The deterioration of projections for the economy is not limited to this year alone. Along with the weakness in activity indicators, banks and consulting companies are already beginning to cut forecasts for achieving gross domestic product (GDP) by 2020. For the time being, most estimates indicate a growth of about 2%, though far below this threshold.
The expectation of a weak economy next year is visible every week by publishing the Fokus Central Bank report, which is forecast by several analysts for various indicators of the economy. The latest GDP projection for 2020 is 2.2%. At the best, at the beginning of March, the forecasts were 2.8%.
There are many factors that explain the deterioration of projections for the next year:
- This year's low growth weak statistical heritage for 2020;
- With the escalation of a commercial war, the world economy should work modestly, affecting Brazil;
- The crisis has reversed Brazil's potential GDPie the ability of the economy to grow without creating imbalances such as rising inflation;
- No cash the government has no room for maneuver to stimulate the economy.
GDP has been reduced
Forecasts for economic activity in 2020 are worsening; data in%
Source: Focus Research, Central Bank
In Tendências's accounts, with a low growth prognosis for this year – just 0.9% – the statistical heritage for 2020 will be 0.6%, which means that if the Brazilian economy is stable in all quarters of the following year, it is agreed to increase gross domestic product of product (GDP) of only 0.6%.
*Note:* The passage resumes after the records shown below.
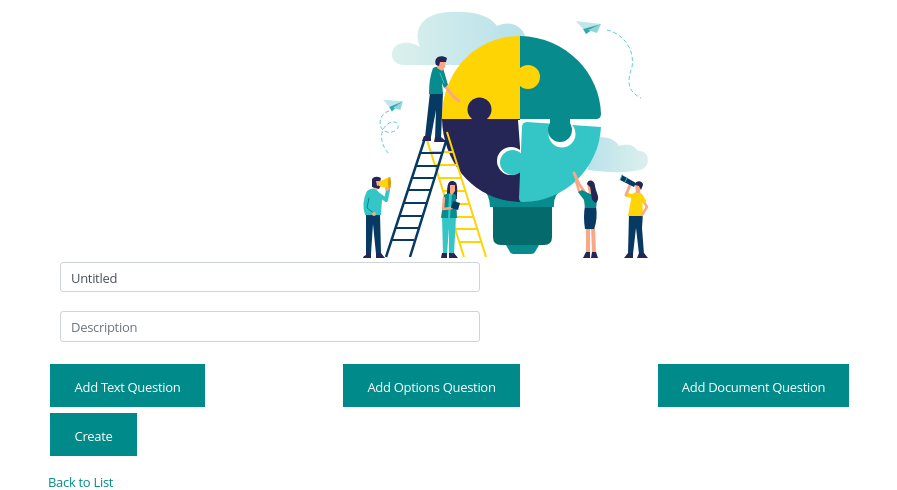
<!DOCTYPE html>
<html lang="en">
<head>
<meta charset="utf-8">
<title>Create a form</title>
<style>
:root {
  --teal: #008b8a;
  --bulb-teal: #078b8c;
  --deep-teal: #046a6b;
  --aqua: #34c6c7;
  --yellow: #ffd405;
  --navy: #252556;
  --blue: #063a62;
  --skin: #f9a886;
  --border: #ced4da;
  --text: #495057;
  --muted: #6c757d;
}
* { box-sizing: border-box; }
html, body { margin: 0; }
body {
  position: relative;
  width: 897px;
  height: 490px;
  overflow: hidden;
  background: #fff;
  font: 13px/20px "Open Sans", "Noto Sans", sans-serif;
  letter-spacing: -0.3px;
}
.illustration { position: absolute; left: 0; top: 0; }
.field {
  position: absolute;
  left: 60px;
  width: 420px;
  height: 31px;
  padding: 5px 10px;
  border: 1px solid var(--border);
  border-radius: 3px;
  background: #fff;
  color: var(--text);
}
.title { top: 262px; height: 30px; }
.description { top: 311px; color: var(--muted); }
.questions {
  position: absolute;
  left: 50px;
  top: 364px;
  width: 799px;
  display: flex;
  justify-content: space-between;
}
.button {
  display: flex;
  align-items: center;
  justify-content: center;
  height: 43px;
  padding-top: 2px;
  background: var(--teal);
  color: #fff;
  text-decoration: none;
  white-space: nowrap;
}
.add-text { width: 155px; }
.add-options { width: 177px; }
.add-document { width: 191px; }
.create { position: absolute; left: 50px; top: 413px; width: 87px; }
.back { position: absolute; left: 48px; top: 472px; color: var(--teal); text-decoration: none; }

.f-teal { fill: var(--bulb-teal); }
.f-deep { fill: var(--deep-teal); }
.f-aqua { fill: var(--aqua); }
.f-yellow { fill: var(--yellow); }
.f-navy { fill: var(--navy); }
.f-blue { fill: var(--blue); }
.f-skin { fill: var(--skin); }
.f-white { fill: #fff; }
.line { fill: none; stroke-linecap: round; stroke-linejoin: round; }
.s-skin { stroke: var(--skin); }
.s-aqua { stroke: var(--aqua); }
.s-teal { stroke: var(--bulb-teal); }
.s-blue { stroke: var(--blue); }
.s-yellow { stroke: var(--yellow); }
.trail { fill: none; stroke: #5fcfd0; stroke-width: 1; stroke-dasharray: 4 2.5; }
</style>
</head>
<body>
<svg class="illustration" width="897" height="260" viewBox="0 0 897 260" role="img" aria-label="People assembling a light bulb from puzzle pieces">
  <defs>
    <linearGradient id="cloud-fill" x1="0" x2="1">
      <stop offset="0" stop-color="#dcf0ed"/>
      <stop offset="1" stop-color="#b4e0e9"/>
    </linearGradient>
    <linearGradient id="cloud-fill-right" x1="0" x2="1">
      <stop offset="0" stop-color="#b9e2ea"/>
      <stop offset="1" stop-color="#dcf0ed"/>
    </linearGradient>
    <g id="paper-plane">
      <path fill="#bfe6ea" d="M0 3 25 6 7 11Z"/>
      <path fill="#2fa9ab" d="M7 11 25 6 10 16Z"/>
      <path fill="#8fd6da" d="M12 12 25 6 21 15Z"/>
    </g>
  </defs>

  <g id="clouds">
    <path fill="url(#cloud-fill)" d="M404 65C388 65 388 45 403 43C410 42 415 44 420 47C412 28 424 12 452 12C475 11 490 16 497 26C508 20 522 25 525 36C536 42 537 65 514 65Z"/>
    <path fill="url(#cloud-fill-right)" d="M588 170V142C594 136 612 134 619 146C629 143 635 146 638 151C651 150 651 168 640 170C622 174 604 172 588 170Z"/>
  </g>

  <g id="paper-planes">
    <use href="#paper-plane" x="576" y="18"/>
    <path class="trail" d="M607 30C624 34 635 50 632 67C627 81 627 91 641 98"/>
    <use href="#paper-plane" transform="translate(383 97) rotate(-4) scale(.78 .95)"/>
    <path class="trail" d="M389 111C378 114 377 130 387 132C397 134 402 124 395 122C383 121 375 139 389 154"/>
  </g>

  <g id="bulb">
    <path class="f-teal" d="M482 188H564Q553 194 554 207H490Q490 195 482 188Z"/>
    <path class="f-deep" d="M493 207H552V237Q552 245 544 245H501Q493 245 493 237Z"/>
    <path class="f-teal" d="M506 245H539L535 252Q534 254 531 254H515Q511 254 510 252Z"/>
    <path class="f-navy" d="M442 119H520V202C475 201 443 164 442 119Z"/>
    <path class="f-teal" d="M520 36C566 37 600 73 601 114Q601 119 596 119H520Z"/>
    <path class="f-yellow" d="M442 119C441 74 474 36 520 36V119Z"/>
    <circle class="f-yellow" cx="528" cy="77" r="12"/>
    <circle class="f-navy" cx="479.500" cy="109.500" r="12"/>
    <path class="f-white" d="M518 120H601V129H520V147Z"/>
    <circle class="f-white" cx="511" cy="161" r="14"/>
    <path class="f-aqua" d="M527 122 601 127C599 168 565 202 523 202Q519 202 519 198L522 126Q523 122 527 122Z"/>
    <circle class="f-aqua" cx="512.500" cy="162.500" r="12.500"/>
    <circle class="f-white" cx="562" cy="134" r="13.500"/>
    <circle class="f-teal" cx="560" cy="130" r="12"/>
    <path class="f-teal" d="M550 117H570V123H550Z"/>
  </g>

  <g id="ladder" fill="none" stroke-width="2">
    <path class="s-yellow" d="M426 137 464 257M447 132 486 257M430 152H453M434 165H457M438 178H461M442 191H465M447 204H469M451 217H473M455 229H477M459 242H481"/>
    <path class="s-blue" stroke-width="2.500" d="M425 138 386 257M447 138 410 257"/>
    <path class="s-blue" d="M420 153H442M416 166H438M412 178H434M408 190H430M403 203H426M399 216H422M395 228H418M391 240H414"/>
  </g>

  <g id="climber">
    <path class="line s-skin" stroke-width="3" d="M446 87 453 96 459 101"/>
    <path class="f-blue" d="M430 92H443L441 138H435L436 110 431 137H425Z"/>
    <path class="f-navy" d="M424 136H431V141H422ZM435 137H441L447 142H434Z"/>
    <path class="f-teal" d="M433 68Q438 65 443 68L448 85 444 88 442 83 443 94H429Q429 78 433 68Z"/>
    <path class="f-skin" d="M437 60H446L445 67 442 71 437 68Z"/>
    <path class="f-navy" d="M436 65C433 57 441 54 447 58L446 62H440L439 66Z"/>
    <path class="line s-aqua" stroke-width="1" d="M440 73 444 83"/>
  </g>

  <g id="announcer">
    <path class="f-blue" d="M366 213H380L381 254H376L373 224 371 254H366Z"/>
    <path class="f-navy" d="M366 253H371V258H363Q363 256 366 255ZM376 253H381L385 258H376Z"/>
    <path class="f-aqua" d="M367 191Q373 186 378 191L382 199 381 215H365Q361 203 367 191Z"/>
    <path class="line s-aqua" stroke-width="4" d="M378 194 386 200 388 190"/>
    <path class="line s-teal" stroke-width="1" d="M369 198 367 208 375 214"/>
    <path class="f-skin" d="M373 179H381V186L377 190 373 188Z"/>
    <path class="f-navy" d="M372 187V179Q375 175 381 178L380 181H376L377 186 381 185 379 189Z"/>
    <path class="f-yellow" d="M379 182 389 177V189L379 186Z"/>
    <ellipse fill="#d79a00" cx="389.500" cy="183" rx="1.500" ry="6"/>
    <circle class="f-skin" cx="387" cy="189" r="2"/>
    <circle class="f-skin" cx="374" cy="214" r="2"/>
  </g>

  <g id="organiser">
    <path class="f-navy" d="M447 199C447 188 447 181 452 181C459 181 457 190 457 199Z"/>
    <path class="f-aqua" d="M442 217H456L454 254H449L449 228 447 254H443Z"/>
    <path class="f-navy" d="M442 253H447V258H441ZM449 253H454L458 258H449Z"/>
    <path class="f-teal" d="M444 195Q451 191 456 195L457 218H441Z"/>
    <path class="f-aqua" d="M449 194H452L450 218H448Z"/>
    <path class="f-skin" d="M450 185H455V191L452 195 450 193Z"/>
    <path class="line s-skin" stroke-width="2.500" d="M444 198 443 209 452 208"/>
    <path class="f-blue" d="M453 201 460 203 458 210 451 208Z"/>
  </g>

  <g id="helper">
    <path class="line s-skin" stroke-width="3" d="M586 194 579 184 574 173"/>
    <path class="line s-skin" stroke-width="2.500" d="M587 197 579 191 576 181"/>
    <path class="line s-skin" stroke-width="4" d="M588 226 588 253M593 226 594 253"/>
    <path class="f-navy" d="M586 252H590V258H583ZM592 252H596L598 258H591Z"/>
    <path class="f-blue" d="M585 206H596Q598 219 594 229H585Q583 216 585 206Z"/>
    <path class="f-teal" d="M582 190 588 193 594 193Q598 200 596 208H585L584 200 578 192Z"/>
    <path class="f-skin" d="M587 183H593V194H589Z"/>
    <path class="f-navy" d="M587 184C588 178 595 180 595 186C596 193 601 198 596 203C590 201 592 193 590 187Z"/>
  </g>

  <g id="observer">
    <path class="f-blue" d="M629 213H643L642 228 644 254H639L636 228 633 254H628Z"/>
    <path class="f-navy" d="M628 253H633V258H624ZM639 253H644L648 258H637Z"/>
    <path class="f-yellow" d="M632 194Q638 190 642 194L643 216H628Z"/>
    <path class="line s-yellow" stroke-width="4" d="M632 196 627 195"/>
    <path class="line s-skin" stroke-width="3" d="M626 195 630 185"/>
    <path class="line s-skin" stroke-width="2.500" d="M642 199 647 207 642 215"/>
    <path class="line s-yellow" stroke-width="4" d="M641 196 644 201"/>
    <path class="f-skin" d="M635 184H641L640 193H636Z"/>
    <path class="f-navy" d="M635 185C635 180 643 180 643 185L641 190 639 186Z"/>
    <path class="f-blue" d="M622 175 636 183 634 187 620 180Z"/>
    <path class="line s-aqua" stroke-width="1" d="M627 178 625 182M622 175 620 180"/>
  </g>
</svg>

<main>
  <div class="field title">Untitled</div>
  <div class="field description">Description</div>
  <nav class="questions" aria-label="Add a question">
    <a class="button add-text" href="#">Add Text Question</a>
    <a class="button add-options" href="#">Add Options Question</a>
    <a class="button add-document" href="#">Add Document Question</a>
  </nav>
  <a class="button create" href="#">Create</a>
  <a class="back" href="#">Back to List</a>
</main>
</body>
</html>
"The activity performance leaves something that would be desirable," says economist and partner of Tendências, Alessandra Ribeiro, a consultant. "At that rate, the economy will recover to the level of 2014 (before the beginning of the recession) in 2021," he says. For Tendências, Brazil is expected to grow by 2% next year. Consultants estimate a high level of 2.6%.
During 2019, the Brazilian economy was disappointed. Between January and March, GDP fell by 0.2%, and the indicators in the first two quarters continued to show weak activity – growth that banks and consultants expect from May to June is between 0.3% and 0.4%.
- Why does the Brazilian economy not grow?
In addition to all internal difficulties, Brazil should be hit by the slowdown in the international economy next year. The activity of developed countries has shown signs of cooling, which should impede global trade, which is already weakened by a US-led trade war.
"The deterioration of the global economy affects Brazil, even more than we usually imagine," says economist Itaú Felipe Salles. "This slowdown is intensifying, especially in the part of global trade."
With the weakness of the economy this year and the international slowdown, Itaú already predicts growth of only 1.7% by 2020
Over the past few weeks, the central bank in large economies has begun to signal an increased concern about possible slowdown. Federal Reserve (Fed), for example, at the last monetary policy meeting, said they should start lowering interest rates despite an increased uncertainty over economic outcomes.
Although activity data is disappointing, analysts estimate that the economy should show a slight acceleration from the second half of this year if pension reform is approved. It is considered to be the key to obtaining the rights of public accounts and thus ensuring investor confidence in the solvency of the country.
Pension reform is still in the special committee of the House of Representatives. It is expected that the Senate will be approved by the end of the year.
"Since the second half of the year, I believe structural issues will be on the right track, with approved pension reform, tax is also underway for oil and gas auctions in November, which promises to be a record," says economist MB Associados's consultant, Sergio Vale.
The expected acceleration will not, however, take place sharply, especially since the crisis has reduced potential GDP in recent years and, with the fiscal crisis, the government does not have enough room to stimulate the economy. It is expected that in the next quarters average growth will rise to close to 0.5%.
"Reforms are important because they can increase our annual growth today at a rate of 1% and 1.5%, at a range of close to 3%," says economist GO Associados Eduardo Velho.